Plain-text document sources
● ● ● ●

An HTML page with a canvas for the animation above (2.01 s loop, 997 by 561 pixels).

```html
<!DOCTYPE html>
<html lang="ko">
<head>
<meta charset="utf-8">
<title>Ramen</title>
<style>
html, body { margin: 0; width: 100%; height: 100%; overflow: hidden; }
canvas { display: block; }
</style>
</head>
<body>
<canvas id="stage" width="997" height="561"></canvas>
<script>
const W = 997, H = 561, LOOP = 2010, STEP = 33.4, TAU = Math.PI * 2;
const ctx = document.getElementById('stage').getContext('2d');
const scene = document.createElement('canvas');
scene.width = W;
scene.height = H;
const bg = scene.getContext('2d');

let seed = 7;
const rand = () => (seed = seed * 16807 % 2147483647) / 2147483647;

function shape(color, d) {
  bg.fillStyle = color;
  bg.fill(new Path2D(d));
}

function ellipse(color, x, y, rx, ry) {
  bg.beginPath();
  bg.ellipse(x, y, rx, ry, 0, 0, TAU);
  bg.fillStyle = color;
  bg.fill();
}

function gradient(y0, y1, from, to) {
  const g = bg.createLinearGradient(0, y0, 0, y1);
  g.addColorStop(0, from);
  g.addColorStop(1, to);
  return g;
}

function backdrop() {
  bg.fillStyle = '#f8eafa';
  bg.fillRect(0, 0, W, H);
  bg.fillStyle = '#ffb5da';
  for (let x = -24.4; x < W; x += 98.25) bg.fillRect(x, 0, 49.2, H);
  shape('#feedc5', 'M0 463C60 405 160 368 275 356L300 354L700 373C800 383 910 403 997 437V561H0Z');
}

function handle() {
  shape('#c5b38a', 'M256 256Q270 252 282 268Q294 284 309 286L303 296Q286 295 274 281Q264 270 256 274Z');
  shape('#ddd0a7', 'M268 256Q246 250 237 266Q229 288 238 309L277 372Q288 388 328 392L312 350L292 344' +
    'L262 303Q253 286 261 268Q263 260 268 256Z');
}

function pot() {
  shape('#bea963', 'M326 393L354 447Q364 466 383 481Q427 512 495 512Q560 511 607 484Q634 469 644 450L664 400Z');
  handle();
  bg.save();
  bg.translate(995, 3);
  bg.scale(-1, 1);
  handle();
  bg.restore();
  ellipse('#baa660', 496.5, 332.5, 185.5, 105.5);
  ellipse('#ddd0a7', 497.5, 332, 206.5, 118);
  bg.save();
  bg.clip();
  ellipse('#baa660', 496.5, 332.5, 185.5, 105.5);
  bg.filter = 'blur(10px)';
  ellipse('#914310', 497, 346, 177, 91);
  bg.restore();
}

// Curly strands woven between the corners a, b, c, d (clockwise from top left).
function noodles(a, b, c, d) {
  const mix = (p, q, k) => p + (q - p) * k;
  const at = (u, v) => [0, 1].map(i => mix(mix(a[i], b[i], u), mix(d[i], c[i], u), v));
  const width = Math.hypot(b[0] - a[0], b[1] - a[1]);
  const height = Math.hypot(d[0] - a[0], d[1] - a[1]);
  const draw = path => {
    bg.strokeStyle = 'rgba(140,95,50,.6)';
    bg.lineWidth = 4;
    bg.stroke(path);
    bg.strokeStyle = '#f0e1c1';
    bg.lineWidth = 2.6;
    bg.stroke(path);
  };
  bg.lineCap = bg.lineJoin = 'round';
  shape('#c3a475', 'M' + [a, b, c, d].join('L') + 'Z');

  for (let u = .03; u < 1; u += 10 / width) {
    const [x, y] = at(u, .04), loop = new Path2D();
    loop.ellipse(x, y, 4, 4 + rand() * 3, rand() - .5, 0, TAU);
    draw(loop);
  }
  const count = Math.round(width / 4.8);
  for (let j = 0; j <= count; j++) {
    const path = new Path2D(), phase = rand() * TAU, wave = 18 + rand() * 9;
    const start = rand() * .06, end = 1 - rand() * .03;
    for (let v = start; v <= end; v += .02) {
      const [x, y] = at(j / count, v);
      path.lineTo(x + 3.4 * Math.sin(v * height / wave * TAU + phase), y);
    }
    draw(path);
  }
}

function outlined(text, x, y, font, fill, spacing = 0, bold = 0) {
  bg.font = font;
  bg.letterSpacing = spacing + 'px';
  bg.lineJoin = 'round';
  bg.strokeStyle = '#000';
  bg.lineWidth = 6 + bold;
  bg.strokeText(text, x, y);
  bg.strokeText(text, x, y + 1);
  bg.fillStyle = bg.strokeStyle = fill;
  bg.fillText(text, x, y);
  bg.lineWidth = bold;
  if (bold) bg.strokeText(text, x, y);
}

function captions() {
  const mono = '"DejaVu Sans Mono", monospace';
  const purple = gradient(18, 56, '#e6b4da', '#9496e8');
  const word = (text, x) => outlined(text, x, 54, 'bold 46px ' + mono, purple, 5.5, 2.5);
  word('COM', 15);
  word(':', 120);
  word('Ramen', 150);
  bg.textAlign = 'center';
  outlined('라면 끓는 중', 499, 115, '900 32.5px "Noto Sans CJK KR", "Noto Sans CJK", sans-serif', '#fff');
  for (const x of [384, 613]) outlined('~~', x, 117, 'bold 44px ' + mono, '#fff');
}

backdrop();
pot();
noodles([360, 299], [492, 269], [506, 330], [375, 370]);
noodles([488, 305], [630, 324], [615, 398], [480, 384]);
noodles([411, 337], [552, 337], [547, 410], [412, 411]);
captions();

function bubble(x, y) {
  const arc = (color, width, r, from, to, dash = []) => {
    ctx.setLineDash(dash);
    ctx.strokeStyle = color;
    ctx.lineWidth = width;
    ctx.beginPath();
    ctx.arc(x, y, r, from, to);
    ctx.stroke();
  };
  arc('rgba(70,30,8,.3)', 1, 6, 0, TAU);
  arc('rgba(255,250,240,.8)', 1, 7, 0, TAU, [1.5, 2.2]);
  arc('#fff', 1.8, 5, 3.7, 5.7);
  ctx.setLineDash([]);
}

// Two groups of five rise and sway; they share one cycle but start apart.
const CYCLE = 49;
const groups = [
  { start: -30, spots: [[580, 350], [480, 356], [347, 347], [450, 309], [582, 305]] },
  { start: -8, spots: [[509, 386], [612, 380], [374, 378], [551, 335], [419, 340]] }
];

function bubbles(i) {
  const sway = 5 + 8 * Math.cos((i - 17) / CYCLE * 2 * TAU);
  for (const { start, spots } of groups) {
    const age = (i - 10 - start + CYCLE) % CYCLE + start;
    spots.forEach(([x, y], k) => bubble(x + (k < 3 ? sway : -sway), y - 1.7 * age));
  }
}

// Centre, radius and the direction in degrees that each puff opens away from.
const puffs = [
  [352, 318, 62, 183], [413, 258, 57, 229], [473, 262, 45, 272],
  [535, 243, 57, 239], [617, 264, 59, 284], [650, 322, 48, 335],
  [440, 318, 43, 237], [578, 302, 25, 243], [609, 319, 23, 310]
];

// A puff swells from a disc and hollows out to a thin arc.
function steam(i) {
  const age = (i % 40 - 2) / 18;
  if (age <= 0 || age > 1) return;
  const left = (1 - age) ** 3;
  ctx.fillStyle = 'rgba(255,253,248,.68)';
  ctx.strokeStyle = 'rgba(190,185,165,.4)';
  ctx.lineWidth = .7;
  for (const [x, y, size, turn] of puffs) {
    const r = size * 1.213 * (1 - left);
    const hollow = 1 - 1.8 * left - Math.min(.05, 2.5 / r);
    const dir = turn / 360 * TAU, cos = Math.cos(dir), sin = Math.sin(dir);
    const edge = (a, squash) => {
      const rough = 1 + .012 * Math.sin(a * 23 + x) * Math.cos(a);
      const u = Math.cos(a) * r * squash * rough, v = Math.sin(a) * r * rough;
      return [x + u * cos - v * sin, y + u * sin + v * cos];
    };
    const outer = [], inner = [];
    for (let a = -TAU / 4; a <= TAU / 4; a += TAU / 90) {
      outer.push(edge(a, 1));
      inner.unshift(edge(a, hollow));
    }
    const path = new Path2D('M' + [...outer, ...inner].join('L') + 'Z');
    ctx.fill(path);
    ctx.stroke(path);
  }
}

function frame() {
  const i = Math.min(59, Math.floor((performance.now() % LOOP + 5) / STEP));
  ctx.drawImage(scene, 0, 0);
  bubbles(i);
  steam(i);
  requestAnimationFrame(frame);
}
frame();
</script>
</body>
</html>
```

● ● ● ●

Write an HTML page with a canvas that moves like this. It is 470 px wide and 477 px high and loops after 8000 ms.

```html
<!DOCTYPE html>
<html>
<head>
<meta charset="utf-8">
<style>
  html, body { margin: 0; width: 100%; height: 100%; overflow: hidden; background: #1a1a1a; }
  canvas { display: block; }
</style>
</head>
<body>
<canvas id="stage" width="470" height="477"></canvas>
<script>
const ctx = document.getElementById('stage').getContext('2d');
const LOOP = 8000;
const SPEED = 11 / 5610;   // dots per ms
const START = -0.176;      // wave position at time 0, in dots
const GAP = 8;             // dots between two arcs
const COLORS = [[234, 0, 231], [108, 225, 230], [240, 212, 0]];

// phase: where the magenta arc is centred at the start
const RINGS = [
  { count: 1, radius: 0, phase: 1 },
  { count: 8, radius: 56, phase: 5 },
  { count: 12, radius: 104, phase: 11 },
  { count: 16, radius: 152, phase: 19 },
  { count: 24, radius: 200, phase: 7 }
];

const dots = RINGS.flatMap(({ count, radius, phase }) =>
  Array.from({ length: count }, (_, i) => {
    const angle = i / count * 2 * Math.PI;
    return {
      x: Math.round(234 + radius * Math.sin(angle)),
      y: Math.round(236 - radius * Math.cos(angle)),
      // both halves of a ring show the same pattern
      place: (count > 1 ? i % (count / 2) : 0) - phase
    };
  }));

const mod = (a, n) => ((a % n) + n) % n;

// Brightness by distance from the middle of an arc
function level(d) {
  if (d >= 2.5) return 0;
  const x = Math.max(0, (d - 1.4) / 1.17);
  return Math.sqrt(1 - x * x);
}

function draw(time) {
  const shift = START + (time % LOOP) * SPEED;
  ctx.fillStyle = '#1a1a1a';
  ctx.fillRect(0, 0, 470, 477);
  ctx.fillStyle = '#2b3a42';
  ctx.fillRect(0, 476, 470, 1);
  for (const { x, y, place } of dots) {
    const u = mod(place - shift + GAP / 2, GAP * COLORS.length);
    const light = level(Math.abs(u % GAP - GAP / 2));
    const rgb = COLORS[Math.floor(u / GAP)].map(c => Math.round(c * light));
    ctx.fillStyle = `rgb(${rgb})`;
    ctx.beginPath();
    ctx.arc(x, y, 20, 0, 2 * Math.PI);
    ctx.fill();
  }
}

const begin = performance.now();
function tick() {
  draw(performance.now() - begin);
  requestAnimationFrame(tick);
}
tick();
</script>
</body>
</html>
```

● ● ● ●

Exercise description: Go through the data and count every line where the word "dots" appears. Give only that count.

Exercise response: 5